#### Dataset entries
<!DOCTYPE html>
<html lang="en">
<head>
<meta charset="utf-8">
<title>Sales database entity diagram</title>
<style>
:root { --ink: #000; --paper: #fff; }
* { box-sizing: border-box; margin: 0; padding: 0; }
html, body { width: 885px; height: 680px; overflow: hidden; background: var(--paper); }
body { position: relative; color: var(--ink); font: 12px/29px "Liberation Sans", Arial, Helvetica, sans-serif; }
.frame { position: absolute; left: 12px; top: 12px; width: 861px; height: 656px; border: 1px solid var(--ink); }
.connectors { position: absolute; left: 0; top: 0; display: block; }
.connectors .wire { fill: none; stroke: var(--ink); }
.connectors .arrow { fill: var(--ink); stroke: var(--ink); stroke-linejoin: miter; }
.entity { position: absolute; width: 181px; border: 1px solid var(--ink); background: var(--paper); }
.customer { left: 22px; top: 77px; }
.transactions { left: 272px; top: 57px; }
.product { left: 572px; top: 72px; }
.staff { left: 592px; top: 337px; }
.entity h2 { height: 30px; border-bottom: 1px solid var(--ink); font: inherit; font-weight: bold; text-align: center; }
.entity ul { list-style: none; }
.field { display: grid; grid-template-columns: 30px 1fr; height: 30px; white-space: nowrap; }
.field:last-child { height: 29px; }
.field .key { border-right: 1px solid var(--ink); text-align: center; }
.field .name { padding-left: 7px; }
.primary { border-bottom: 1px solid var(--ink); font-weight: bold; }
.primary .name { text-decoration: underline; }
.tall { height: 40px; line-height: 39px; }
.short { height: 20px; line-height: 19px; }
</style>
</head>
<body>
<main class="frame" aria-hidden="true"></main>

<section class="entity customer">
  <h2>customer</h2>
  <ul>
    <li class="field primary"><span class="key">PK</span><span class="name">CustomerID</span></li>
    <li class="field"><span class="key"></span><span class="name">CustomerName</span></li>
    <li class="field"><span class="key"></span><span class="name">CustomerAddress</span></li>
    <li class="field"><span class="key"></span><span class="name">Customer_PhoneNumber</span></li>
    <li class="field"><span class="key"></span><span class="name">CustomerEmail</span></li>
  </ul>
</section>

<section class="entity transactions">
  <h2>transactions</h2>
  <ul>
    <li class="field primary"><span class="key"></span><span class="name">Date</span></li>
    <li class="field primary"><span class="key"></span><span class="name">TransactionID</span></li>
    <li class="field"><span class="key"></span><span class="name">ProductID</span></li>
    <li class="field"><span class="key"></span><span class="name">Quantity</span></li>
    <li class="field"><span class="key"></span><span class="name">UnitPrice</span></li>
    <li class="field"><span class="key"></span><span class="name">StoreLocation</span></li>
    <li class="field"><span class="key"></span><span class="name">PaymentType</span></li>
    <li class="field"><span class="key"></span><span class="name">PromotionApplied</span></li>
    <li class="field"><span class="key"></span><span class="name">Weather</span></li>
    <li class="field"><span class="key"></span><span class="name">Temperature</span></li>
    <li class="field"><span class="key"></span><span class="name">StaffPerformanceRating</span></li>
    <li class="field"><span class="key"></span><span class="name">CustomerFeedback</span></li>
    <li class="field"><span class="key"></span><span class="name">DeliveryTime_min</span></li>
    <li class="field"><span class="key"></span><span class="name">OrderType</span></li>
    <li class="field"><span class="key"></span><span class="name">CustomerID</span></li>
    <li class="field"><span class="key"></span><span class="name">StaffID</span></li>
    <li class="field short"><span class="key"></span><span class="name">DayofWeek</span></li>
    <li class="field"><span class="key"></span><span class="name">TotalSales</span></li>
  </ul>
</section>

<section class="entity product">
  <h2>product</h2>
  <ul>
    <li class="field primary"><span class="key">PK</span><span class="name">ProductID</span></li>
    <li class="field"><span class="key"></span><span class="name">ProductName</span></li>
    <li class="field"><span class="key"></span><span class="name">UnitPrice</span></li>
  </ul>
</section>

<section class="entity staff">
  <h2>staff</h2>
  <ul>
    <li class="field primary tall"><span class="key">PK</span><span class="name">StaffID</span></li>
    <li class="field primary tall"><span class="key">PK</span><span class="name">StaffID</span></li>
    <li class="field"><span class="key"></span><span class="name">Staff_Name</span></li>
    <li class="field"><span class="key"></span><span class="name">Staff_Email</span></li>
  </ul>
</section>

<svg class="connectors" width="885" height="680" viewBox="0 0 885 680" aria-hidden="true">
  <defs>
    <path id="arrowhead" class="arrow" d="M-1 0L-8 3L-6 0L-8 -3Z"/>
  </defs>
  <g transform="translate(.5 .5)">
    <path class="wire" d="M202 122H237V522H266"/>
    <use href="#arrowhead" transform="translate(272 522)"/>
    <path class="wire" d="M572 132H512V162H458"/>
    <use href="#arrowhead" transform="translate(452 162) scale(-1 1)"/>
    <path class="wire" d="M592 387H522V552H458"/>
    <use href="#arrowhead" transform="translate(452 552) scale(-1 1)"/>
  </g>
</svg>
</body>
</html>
* * *
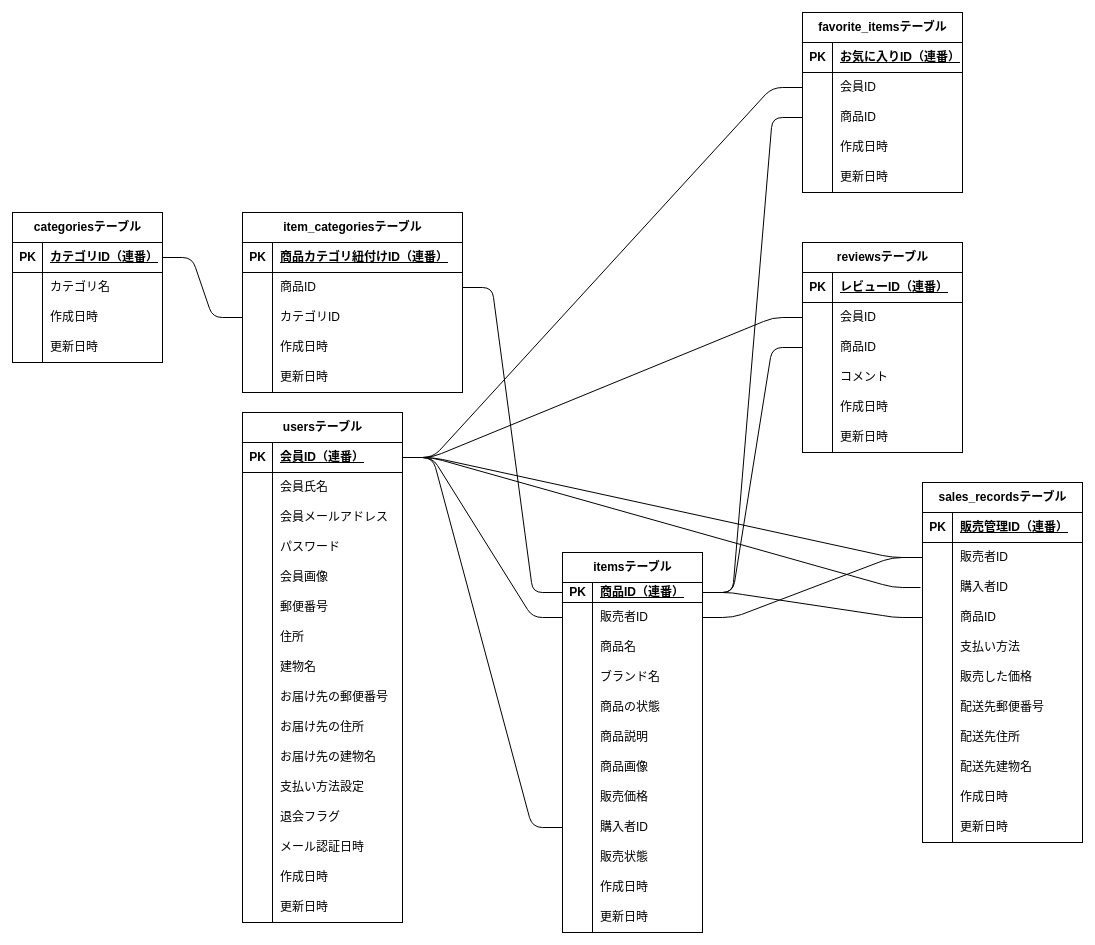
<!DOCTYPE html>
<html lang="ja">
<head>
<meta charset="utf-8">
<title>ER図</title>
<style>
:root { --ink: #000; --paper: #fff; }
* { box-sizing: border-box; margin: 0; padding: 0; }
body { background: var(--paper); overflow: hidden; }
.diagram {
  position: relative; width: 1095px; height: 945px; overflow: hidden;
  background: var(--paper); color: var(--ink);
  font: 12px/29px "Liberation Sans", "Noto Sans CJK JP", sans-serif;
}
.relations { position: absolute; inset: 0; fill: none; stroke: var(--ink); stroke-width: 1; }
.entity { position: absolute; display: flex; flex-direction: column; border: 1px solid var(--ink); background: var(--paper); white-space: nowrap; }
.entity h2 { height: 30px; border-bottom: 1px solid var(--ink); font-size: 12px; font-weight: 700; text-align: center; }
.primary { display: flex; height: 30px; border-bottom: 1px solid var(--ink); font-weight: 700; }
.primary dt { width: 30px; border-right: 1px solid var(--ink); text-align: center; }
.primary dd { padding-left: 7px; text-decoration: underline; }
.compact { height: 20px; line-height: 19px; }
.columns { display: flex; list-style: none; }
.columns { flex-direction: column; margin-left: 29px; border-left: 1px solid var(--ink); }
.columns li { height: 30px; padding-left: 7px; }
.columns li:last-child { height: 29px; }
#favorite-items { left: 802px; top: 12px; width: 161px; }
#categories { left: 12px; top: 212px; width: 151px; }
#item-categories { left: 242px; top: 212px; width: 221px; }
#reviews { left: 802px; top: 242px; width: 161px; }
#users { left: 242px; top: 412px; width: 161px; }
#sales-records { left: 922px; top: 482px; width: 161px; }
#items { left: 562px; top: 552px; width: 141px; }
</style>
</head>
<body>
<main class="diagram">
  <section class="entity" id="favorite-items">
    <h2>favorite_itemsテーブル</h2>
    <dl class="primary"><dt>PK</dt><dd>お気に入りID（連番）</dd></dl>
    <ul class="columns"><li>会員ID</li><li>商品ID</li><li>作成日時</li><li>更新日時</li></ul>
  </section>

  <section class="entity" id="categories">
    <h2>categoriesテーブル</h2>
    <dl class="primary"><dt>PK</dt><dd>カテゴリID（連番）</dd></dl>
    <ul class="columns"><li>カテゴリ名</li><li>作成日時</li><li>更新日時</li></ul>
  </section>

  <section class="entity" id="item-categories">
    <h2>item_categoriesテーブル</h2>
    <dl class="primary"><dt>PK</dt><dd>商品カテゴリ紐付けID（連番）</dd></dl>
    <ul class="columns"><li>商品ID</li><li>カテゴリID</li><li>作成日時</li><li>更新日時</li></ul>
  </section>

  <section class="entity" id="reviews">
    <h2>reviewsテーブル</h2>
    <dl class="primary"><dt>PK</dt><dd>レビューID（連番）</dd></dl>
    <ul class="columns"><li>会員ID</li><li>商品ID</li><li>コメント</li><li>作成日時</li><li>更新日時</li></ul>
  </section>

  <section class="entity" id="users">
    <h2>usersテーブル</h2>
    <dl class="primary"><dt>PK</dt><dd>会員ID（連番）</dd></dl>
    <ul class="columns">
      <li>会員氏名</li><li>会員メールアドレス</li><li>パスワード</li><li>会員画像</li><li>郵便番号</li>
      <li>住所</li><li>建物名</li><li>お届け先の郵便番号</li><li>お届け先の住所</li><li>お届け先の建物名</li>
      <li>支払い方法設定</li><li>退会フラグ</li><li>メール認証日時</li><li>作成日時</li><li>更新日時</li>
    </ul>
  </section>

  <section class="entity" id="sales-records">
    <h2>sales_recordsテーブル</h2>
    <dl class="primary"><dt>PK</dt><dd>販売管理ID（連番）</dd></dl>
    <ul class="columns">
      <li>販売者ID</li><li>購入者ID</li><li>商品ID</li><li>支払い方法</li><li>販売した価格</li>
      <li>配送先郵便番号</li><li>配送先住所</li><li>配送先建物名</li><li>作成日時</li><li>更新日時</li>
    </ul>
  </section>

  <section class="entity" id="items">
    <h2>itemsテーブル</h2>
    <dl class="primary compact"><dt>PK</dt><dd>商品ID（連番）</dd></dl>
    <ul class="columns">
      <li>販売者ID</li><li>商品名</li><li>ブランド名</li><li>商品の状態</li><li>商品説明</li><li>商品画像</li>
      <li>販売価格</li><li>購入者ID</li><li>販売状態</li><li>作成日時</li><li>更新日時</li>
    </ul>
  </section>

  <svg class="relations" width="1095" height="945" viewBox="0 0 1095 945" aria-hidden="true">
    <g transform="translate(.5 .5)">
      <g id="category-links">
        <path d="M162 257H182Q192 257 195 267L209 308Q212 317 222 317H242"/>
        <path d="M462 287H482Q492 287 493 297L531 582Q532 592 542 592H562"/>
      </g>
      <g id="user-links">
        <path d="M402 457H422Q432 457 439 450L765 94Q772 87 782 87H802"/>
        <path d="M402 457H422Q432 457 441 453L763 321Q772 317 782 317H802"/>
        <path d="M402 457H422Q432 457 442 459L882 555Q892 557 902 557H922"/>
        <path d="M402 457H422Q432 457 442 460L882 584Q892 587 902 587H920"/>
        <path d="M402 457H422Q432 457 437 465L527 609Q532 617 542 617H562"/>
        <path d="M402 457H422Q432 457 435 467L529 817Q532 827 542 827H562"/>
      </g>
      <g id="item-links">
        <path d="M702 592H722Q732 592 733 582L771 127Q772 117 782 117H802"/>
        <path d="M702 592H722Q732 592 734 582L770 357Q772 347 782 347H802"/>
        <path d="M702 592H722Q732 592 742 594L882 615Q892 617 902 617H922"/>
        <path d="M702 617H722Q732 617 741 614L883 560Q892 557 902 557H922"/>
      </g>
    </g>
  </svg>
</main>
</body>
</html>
--
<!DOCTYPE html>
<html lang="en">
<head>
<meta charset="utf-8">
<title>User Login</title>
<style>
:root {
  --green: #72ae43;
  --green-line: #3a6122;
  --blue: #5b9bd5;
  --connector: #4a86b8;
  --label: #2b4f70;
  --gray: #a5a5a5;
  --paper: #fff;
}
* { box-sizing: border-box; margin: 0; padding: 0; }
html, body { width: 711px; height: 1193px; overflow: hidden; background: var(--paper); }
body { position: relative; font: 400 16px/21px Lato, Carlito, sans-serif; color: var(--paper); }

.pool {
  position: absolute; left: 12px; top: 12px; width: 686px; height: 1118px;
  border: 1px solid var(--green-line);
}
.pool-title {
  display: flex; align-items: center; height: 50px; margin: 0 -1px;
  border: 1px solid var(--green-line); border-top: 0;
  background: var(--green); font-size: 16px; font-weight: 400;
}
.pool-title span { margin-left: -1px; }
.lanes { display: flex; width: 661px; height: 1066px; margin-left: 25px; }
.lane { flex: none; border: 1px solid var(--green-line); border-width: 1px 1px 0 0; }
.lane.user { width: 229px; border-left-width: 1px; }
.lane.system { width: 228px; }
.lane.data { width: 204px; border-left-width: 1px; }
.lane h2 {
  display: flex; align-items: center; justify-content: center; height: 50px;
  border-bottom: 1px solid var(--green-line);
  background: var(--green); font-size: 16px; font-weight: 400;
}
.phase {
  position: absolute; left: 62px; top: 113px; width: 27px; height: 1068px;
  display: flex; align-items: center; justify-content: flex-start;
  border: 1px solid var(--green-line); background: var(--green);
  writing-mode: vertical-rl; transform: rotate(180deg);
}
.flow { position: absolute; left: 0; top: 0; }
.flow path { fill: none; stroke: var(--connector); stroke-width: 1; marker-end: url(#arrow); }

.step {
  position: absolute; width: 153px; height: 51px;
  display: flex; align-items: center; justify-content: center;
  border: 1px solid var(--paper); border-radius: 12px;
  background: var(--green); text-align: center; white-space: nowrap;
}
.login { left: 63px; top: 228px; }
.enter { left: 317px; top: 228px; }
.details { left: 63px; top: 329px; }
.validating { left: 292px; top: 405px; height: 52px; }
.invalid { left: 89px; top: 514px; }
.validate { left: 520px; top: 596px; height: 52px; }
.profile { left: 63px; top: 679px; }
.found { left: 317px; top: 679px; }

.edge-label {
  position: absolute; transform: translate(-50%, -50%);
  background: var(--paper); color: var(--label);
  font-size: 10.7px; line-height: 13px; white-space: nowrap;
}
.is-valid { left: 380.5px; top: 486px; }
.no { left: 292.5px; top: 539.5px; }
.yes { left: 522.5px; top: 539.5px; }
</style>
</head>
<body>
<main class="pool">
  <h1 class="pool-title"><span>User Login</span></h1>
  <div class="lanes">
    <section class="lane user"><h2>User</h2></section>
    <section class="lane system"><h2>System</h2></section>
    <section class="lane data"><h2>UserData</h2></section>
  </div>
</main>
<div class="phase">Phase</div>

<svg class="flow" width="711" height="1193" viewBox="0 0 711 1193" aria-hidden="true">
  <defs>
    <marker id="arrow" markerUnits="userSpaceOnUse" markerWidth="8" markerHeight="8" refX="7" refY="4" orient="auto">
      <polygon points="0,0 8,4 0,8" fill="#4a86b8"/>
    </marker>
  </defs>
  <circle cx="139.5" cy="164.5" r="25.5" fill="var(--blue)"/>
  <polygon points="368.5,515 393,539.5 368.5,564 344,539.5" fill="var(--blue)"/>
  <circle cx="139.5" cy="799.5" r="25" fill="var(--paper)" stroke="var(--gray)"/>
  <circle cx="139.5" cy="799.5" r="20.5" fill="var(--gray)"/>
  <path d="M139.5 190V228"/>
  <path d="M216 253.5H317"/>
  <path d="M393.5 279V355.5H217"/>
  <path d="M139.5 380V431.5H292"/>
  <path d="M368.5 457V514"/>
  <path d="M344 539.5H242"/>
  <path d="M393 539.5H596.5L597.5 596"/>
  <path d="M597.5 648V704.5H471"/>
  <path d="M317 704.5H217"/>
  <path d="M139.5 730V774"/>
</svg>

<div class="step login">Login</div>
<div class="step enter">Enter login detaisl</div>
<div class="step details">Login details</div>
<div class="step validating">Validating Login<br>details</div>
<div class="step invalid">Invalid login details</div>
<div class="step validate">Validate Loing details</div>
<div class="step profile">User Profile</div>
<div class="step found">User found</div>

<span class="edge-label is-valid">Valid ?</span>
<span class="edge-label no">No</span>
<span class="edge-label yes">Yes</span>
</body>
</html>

#### Work instructions
Could you report every line of the material that contains the string "更新日時"?

#### Output of the exercise
    <ul class="columns"><li>会員ID</li><li>商品ID</li><li>作成日時</li><li>更新日時</li></ul>
    <ul class="columns"><li>カテゴリ名</li><li>作成日時</li><li>更新日時</li></ul>
    <ul class="columns"><li>商品ID</li><li>カテゴリID</li><li>作成日時</li><li>更新日時</li></ul>
    <ul class="columns"><li>会員ID</li><li>商品ID</li><li>コメント</li><li>作成日時</li><li>更新日時</li></ul>
      <li>支払い方法設定</li><li>退会フラグ</li><li>メール認証日時</li><li>作成日時</li><li>更新日時</li>
      <li>配送先郵便番号</li><li>配送先住所</li><li>配送先建物名</li><li>作成日時</li><li>更新日時</li>
      <li>販売価格</li><li>購入者ID</li><li>販売状態</li><li>作成日時</li><li>更新日時</li>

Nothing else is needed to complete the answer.